Stored items:

▼

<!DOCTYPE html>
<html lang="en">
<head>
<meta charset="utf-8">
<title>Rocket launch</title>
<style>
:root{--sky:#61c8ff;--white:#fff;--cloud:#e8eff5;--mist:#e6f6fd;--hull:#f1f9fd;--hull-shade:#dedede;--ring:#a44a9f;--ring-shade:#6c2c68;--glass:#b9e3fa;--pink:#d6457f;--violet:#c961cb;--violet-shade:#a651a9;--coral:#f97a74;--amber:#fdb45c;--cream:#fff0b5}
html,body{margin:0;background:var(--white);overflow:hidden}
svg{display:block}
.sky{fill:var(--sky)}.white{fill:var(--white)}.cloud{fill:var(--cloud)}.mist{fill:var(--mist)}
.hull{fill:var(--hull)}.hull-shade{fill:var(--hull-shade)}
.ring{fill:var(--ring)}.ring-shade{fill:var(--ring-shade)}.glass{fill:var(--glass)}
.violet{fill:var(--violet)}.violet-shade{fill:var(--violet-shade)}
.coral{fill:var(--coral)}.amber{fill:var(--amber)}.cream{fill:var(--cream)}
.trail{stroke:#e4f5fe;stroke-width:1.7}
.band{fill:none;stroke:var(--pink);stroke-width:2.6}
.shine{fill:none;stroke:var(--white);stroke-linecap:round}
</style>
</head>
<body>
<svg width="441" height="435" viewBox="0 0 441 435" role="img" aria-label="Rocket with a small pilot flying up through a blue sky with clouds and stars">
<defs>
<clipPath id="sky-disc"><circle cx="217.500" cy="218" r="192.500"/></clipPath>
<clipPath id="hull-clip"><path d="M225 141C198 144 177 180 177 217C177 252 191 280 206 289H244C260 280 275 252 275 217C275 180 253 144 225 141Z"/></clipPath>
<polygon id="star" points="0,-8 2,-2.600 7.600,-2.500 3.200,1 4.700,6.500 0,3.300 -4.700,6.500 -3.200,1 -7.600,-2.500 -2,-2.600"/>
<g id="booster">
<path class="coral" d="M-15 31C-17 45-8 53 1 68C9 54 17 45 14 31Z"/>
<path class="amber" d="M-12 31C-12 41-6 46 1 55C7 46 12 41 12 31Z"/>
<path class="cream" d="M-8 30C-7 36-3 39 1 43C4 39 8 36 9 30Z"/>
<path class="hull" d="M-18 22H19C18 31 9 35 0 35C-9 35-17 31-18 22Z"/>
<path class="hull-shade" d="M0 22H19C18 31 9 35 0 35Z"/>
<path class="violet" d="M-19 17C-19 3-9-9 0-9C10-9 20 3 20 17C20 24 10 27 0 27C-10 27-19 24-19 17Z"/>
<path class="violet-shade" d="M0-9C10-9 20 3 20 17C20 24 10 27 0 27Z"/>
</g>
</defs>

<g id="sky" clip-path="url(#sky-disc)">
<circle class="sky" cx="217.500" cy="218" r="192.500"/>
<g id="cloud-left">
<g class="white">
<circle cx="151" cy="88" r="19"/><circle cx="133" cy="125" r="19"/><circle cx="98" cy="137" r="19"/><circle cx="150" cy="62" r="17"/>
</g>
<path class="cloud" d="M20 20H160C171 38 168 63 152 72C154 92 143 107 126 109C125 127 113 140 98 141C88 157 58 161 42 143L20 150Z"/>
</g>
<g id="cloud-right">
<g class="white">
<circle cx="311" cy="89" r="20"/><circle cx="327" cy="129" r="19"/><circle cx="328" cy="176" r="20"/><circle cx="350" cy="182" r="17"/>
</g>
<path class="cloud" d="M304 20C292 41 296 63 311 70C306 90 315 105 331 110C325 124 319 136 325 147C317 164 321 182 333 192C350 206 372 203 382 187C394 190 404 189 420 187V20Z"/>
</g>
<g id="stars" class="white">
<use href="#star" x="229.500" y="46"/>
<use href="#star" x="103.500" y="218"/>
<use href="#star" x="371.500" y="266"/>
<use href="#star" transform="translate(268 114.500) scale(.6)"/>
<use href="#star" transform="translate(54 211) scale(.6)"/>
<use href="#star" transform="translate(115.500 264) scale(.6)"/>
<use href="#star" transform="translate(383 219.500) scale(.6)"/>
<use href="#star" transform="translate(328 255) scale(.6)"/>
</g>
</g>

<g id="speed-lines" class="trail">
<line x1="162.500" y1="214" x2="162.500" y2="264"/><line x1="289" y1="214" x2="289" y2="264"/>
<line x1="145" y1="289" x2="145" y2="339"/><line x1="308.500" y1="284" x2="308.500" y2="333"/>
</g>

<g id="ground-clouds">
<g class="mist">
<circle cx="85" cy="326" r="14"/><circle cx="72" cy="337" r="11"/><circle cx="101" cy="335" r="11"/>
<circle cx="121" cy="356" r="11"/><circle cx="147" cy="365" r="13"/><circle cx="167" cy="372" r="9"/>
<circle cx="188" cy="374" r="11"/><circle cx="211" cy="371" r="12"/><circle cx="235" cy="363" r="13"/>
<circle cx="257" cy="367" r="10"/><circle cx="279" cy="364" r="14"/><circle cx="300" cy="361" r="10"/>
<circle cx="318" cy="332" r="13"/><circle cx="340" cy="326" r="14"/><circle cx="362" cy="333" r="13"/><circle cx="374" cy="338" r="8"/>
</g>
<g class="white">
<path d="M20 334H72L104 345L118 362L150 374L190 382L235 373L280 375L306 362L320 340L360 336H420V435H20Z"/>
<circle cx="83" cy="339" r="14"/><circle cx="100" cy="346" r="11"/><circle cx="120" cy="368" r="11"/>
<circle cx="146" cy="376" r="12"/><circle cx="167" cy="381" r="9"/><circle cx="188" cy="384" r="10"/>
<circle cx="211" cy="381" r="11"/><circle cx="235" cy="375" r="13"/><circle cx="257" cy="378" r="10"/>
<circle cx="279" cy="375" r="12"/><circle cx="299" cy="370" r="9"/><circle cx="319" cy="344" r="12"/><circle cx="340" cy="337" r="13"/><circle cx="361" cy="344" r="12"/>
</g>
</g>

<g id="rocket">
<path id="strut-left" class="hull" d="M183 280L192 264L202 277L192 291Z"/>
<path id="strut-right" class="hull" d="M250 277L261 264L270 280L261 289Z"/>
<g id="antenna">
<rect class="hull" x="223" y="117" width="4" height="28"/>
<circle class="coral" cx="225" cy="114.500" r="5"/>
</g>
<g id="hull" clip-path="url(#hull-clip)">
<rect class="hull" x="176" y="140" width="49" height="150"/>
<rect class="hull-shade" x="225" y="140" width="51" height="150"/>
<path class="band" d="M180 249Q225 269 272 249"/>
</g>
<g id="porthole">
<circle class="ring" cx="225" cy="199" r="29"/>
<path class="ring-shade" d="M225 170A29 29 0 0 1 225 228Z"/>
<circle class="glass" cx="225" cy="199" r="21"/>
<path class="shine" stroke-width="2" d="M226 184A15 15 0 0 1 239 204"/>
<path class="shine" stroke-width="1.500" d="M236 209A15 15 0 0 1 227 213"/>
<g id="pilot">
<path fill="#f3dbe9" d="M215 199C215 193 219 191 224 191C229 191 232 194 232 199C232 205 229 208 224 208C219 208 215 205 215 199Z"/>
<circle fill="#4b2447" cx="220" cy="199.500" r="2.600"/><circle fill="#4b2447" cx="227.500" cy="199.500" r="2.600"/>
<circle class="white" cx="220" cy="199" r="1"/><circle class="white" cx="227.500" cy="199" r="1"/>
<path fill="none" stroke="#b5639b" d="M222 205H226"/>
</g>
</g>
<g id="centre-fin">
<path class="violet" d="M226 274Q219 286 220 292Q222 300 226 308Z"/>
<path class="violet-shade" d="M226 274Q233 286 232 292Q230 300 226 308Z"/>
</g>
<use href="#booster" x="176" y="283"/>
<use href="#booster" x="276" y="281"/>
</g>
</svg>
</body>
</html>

▲
▼

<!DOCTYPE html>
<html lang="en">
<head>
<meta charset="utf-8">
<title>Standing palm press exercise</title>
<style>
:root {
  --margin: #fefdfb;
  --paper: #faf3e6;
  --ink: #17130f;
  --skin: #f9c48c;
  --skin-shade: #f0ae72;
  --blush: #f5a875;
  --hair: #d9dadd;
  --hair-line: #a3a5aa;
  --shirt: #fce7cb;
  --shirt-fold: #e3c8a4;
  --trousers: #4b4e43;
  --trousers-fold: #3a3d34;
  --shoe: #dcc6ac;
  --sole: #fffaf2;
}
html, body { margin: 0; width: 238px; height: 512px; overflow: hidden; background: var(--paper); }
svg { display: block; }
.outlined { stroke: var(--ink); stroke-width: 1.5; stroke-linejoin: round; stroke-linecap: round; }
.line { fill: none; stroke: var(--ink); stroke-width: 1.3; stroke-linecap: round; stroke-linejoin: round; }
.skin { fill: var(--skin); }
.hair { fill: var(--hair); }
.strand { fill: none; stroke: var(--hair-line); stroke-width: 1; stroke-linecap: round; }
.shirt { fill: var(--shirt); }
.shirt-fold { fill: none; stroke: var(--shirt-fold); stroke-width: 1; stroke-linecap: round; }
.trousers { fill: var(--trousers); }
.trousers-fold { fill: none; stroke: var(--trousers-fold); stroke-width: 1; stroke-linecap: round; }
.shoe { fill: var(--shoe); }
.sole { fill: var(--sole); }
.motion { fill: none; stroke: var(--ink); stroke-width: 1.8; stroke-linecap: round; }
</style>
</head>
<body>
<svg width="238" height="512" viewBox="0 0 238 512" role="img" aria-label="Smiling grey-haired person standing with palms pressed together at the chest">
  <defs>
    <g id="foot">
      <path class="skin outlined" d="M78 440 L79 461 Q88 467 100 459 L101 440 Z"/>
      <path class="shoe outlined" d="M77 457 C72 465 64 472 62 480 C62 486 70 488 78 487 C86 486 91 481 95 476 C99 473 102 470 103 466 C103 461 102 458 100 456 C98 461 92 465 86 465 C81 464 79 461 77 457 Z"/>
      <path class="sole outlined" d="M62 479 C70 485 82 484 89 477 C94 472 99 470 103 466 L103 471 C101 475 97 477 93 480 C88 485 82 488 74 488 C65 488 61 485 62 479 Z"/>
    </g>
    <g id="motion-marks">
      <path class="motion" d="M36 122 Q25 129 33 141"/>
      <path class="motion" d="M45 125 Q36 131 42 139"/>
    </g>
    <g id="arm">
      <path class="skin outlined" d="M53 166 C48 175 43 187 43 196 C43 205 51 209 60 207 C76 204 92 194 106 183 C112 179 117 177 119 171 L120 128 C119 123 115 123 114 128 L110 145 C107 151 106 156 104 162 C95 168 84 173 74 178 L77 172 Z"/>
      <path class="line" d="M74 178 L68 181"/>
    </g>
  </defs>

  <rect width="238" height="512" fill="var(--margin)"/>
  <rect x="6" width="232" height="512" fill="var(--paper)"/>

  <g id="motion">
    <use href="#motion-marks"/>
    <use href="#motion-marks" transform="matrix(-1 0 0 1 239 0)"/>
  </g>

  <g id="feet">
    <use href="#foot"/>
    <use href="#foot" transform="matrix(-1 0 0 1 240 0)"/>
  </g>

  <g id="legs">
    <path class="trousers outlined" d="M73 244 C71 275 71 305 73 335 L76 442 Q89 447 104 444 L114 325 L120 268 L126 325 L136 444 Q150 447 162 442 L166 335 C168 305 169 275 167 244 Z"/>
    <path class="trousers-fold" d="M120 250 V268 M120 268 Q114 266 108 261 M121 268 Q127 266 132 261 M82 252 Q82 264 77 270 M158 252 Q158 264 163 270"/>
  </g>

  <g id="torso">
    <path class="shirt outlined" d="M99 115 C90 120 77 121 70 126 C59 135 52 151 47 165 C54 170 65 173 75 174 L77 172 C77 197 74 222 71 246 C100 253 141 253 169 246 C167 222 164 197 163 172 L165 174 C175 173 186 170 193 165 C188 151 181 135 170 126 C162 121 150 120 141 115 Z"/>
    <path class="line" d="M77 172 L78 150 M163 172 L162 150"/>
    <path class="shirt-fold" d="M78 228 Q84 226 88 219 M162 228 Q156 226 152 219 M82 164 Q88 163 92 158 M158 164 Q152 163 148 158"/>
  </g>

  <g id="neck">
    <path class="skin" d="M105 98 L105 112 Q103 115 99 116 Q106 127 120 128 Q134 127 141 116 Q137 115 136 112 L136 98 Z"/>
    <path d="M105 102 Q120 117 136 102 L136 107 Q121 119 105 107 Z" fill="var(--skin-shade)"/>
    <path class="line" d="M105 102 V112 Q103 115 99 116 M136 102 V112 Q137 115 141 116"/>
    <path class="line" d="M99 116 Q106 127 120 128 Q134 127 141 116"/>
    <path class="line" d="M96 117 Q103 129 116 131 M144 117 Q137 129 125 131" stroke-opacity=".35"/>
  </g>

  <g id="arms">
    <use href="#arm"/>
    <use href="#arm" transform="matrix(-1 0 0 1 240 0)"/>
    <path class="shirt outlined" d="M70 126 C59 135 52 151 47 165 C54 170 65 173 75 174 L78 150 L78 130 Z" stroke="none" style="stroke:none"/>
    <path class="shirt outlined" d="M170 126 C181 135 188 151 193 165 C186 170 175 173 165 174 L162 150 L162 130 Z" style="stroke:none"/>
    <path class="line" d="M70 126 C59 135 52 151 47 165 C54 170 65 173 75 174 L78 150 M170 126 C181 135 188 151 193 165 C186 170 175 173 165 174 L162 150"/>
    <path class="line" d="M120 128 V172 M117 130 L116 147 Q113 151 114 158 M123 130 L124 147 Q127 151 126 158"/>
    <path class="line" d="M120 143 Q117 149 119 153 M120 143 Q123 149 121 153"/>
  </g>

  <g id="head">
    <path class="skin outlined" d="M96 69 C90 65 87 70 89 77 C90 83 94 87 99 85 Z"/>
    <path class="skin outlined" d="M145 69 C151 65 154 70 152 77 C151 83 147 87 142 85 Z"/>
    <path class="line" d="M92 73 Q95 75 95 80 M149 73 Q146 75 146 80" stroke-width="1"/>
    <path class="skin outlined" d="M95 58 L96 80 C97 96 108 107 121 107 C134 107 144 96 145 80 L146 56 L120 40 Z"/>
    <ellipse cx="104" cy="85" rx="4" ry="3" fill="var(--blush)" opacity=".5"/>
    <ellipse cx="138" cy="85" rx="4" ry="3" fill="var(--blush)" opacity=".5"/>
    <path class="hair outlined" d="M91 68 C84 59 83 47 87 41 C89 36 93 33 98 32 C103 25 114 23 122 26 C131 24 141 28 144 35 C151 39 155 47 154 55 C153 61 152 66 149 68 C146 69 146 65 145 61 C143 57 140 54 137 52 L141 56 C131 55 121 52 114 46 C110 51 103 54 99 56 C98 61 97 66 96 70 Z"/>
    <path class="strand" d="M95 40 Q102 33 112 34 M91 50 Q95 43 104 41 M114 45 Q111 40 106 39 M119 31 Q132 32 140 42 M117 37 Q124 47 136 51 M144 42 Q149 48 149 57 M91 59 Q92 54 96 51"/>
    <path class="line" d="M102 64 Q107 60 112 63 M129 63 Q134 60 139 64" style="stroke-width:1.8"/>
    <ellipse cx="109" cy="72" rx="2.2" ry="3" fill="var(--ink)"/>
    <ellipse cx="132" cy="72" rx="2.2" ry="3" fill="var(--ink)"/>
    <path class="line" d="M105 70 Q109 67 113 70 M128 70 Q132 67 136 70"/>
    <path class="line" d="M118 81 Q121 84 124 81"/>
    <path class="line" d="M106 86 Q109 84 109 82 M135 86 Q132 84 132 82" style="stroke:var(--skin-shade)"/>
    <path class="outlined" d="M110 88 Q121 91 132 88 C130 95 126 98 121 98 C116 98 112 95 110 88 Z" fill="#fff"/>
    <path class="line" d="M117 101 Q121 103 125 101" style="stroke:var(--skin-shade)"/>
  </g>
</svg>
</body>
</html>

▲

● **EXERCISE AIM**: For each line in the data above that contains the string "trousers", extract the line.

● **RESULT**:
  --trousers: #4b4e43;
  --trousers-fold: #3a3d34;
.trousers { fill: var(--trousers); }
.trousers-fold { fill: none; stroke: var(--trousers-fold); stroke-width: 1; stroke-linecap: round; }
    <path class="trousers outlined" d="M73 244 C71 275 71 305 73 335 L76 442 Q89 447 104 444 L114 325 L120 268 L126 325 L136 444 Q150 447 162 442 L166 335 C168 305 169 275 167 244 Z"/>
    <path class="trousers-fold" d="M120 250 V268 M120 268 Q114 266 108 261 M121 268 Q127 266 132 261 M82 252 Q82 264 77 270 M158 252 Q158 264 163 270"/>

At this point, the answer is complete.